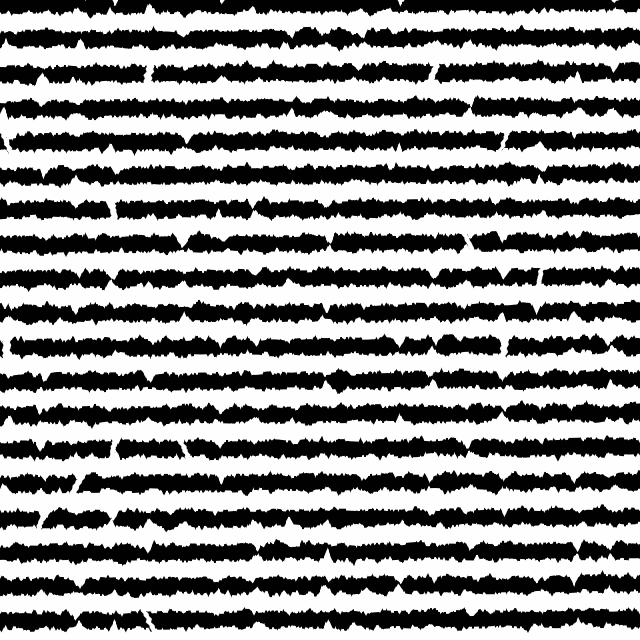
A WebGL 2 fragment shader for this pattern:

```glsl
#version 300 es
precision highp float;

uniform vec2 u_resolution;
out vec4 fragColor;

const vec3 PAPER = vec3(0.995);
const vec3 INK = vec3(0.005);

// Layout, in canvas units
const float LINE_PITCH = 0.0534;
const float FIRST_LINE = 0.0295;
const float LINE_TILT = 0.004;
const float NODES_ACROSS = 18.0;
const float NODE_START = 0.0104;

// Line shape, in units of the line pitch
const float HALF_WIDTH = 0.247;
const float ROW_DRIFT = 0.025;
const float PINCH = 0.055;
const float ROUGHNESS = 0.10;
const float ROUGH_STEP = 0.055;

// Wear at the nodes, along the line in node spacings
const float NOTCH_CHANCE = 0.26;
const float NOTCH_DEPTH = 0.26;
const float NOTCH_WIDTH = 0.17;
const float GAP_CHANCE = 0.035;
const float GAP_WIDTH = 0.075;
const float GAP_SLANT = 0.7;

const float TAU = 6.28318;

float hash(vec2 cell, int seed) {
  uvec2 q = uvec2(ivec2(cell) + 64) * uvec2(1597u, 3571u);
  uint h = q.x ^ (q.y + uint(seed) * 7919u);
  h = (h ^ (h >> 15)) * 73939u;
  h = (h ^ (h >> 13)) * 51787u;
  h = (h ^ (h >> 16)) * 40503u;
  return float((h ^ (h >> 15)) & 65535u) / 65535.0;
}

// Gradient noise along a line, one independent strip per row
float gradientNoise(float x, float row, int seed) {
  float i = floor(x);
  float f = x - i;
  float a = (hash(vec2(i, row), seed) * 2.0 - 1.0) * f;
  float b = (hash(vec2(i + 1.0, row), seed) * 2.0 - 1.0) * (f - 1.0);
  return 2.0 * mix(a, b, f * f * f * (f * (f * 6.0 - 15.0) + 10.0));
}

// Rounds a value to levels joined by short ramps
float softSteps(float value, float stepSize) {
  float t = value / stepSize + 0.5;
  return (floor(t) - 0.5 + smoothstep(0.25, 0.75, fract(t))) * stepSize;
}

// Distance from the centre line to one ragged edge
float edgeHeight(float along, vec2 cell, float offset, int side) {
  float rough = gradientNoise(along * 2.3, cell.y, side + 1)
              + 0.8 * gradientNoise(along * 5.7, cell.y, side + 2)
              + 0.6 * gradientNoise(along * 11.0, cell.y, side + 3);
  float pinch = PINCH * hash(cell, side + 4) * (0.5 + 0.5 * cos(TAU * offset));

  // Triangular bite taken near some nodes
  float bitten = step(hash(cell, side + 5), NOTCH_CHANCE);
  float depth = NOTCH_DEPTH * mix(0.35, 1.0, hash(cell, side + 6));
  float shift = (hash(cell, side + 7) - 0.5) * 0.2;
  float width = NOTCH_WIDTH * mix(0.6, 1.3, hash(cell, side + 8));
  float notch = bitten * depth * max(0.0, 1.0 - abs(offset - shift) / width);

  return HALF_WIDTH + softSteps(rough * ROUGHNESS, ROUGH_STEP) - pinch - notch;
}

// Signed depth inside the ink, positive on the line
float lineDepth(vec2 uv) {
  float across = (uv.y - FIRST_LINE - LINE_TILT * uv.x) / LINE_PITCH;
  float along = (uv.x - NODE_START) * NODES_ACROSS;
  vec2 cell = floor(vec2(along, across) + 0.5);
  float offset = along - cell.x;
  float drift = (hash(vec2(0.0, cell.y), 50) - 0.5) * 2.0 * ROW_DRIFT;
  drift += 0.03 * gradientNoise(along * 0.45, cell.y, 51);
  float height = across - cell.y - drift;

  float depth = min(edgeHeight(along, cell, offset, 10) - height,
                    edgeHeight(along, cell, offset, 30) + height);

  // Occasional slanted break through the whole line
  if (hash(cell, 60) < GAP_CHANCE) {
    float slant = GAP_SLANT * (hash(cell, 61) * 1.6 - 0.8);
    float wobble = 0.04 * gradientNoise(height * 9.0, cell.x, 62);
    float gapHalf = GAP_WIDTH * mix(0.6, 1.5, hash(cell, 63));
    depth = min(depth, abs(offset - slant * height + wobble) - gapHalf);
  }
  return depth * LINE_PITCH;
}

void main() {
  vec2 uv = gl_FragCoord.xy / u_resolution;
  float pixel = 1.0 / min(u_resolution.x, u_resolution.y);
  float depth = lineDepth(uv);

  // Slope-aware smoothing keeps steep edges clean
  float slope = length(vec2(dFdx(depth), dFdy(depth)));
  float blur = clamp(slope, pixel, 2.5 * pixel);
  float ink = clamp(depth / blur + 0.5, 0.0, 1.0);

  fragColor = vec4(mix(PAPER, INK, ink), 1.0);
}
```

++++++

INSTRUCTIONS TO FOLLOW: Could you print the whole listing again, exactly, leaving the pictures out?

REPLY:
A WebGL 2 fragment shader for this pattern:

```glsl
#version 300 es
precision highp float;

uniform vec2 u_resolution;
out vec4 fragColor;

const vec3 PAPER = vec3(0.995);
const vec3 INK = vec3(0.005);

// Layout, in canvas units
const float LINE_PITCH = 0.0534;
const float FIRST_LINE = 0.0295;
const float LINE_TILT = 0.004;
const float NODES_ACROSS = 18.0;
const float NODE_START = 0.0104;

// Line shape, in units of the line pitch
const float HALF_WIDTH = 0.247;
const float ROW_DRIFT = 0.025;
const float PINCH = 0.055;
const float ROUGHNESS = 0.10;
const float ROUGH_STEP = 0.055;

// Wear at the nodes, along the line in node spacings
const float NOTCH_CHANCE = 0.26;
const float NOTCH_DEPTH = 0.26;
const float NOTCH_WIDTH = 0.17;
const float GAP_CHANCE = 0.035;
const float GAP_WIDTH = 0.075;
const float GAP_SLANT = 0.7;

const float TAU = 6.28318;

float hash(vec2 cell, int seed) {
  uvec2 q = uvec2(ivec2(cell) + 64) * uvec2(1597u, 3571u);
  uint h = q.x ^ (q.y + uint(seed) * 7919u);
  h = (h ^ (h >> 15)) * 73939u;
  h = (h ^ (h >> 13)) * 51787u;
  h = (h ^ (h >> 16)) * 40503u;
  return float((h ^ (h >> 15)) & 65535u) / 65535.0;
}

// Gradient noise along a line, one independent strip per row
float gradientNoise(float x, float row, int seed) {
  float i = floor(x);
  float f = x - i;
  float a = (hash(vec2(i, row), seed) * 2.0 - 1.0) * f;
  float b = (hash(vec2(i + 1.0, row), seed) * 2.0 - 1.0) * (f - 1.0);
  return 2.0 * mix(a, b, f * f * f * (f * (f * 6.0 - 15.0) + 10.0));
}

// Rounds a value to levels joined by short ramps
float softSteps(float value, float stepSize) {
  float t = value / stepSize + 0.5;
  return (floor(t) - 0.5 + smoothstep(0.25, 0.75, fract(t))) * stepSize;
}

// Distance from the centre line to one ragged edge
float edgeHeight(float along, vec2 cell, float offset, int side) {
  float rough = gradientNoise(along * 2.3, cell.y, side + 1)
              + 0.8 * gradientNoise(along * 5.7, cell.y, side + 2)
              + 0.6 * gradientNoise(along * 11.0, cell.y, side + 3);
  float pinch = PINCH * hash(cell, side + 4) * (0.5 + 0.5 * cos(TAU * offset));

  // Triangular bite taken near some nodes
  float bitten = step(hash(cell, side + 5), NOTCH_CHANCE);
  float depth = NOTCH_DEPTH * mix(0.35, 1.0, hash(cell, side + 6));
  float shift = (hash(cell, side + 7) - 0.5) * 0.2;
  float width = NOTCH_WIDTH * mix(0.6, 1.3, hash(cell, side + 8));
  float notch = bitten * depth * max(0.0, 1.0 - abs(offset - shift) / width);

  return HALF_WIDTH + softSteps(rough * ROUGHNESS, ROUGH_STEP) - pinch - notch;
}

// Signed depth inside the ink, positive on the line
float lineDepth(vec2 uv) {
  float across = (uv.y - FIRST_LINE - LINE_TILT * uv.x) / LINE_PITCH;
  float along = (uv.x - NODE_START) * NODES_ACROSS;
  vec2 cell = floor(vec2(along, across) + 0.5);
  float offset = along - cell.x;
  float drift = (hash(vec2(0.0, cell.y), 50) - 0.5) * 2.0 * ROW_DRIFT;
  drift += 0.03 * gradientNoise(along * 0.45, cell.y, 51);
  float height = across - cell.y - drift;

  float depth = min(edgeHeight(along, cell, offset, 10) - height,
                    edgeHeight(along, cell, offset, 30) + height);

  // Occasional slanted break through the whole line
  if (hash(cell, 60) < GAP_CHANCE) {
    float slant = GAP_SLANT * (hash(cell, 61) * 1.6 - 0.8);
    float wobble = 0.04 * gradientNoise(height * 9.0, cell.x, 62);
    float gapHalf = GAP_WIDTH * mix(0.6, 1.5, hash(cell, 63));
    depth = min(depth, abs(offset - slant * height + wobble) - gapHalf);
  }
  return depth * LINE_PITCH;
}

void main() {
  vec2 uv = gl_FragCoord.xy / u_resolution;
  float pixel = 1.0 / min(u_resolution.x, u_resolution.y);
  float depth = lineDepth(uv);

  // Slope-aware smoothing keeps steep edges clean
  float slope = length(vec2(dFdx(depth), dFdy(depth)));
  float blur = clamp(slope, pixel, 2.5 * pixel);
  float ink = clamp(depth / blur + 0.5, 0.0, 1.0);

  fragColor = vec4(mix(PAPER, INK, ink), 1.0);
}
```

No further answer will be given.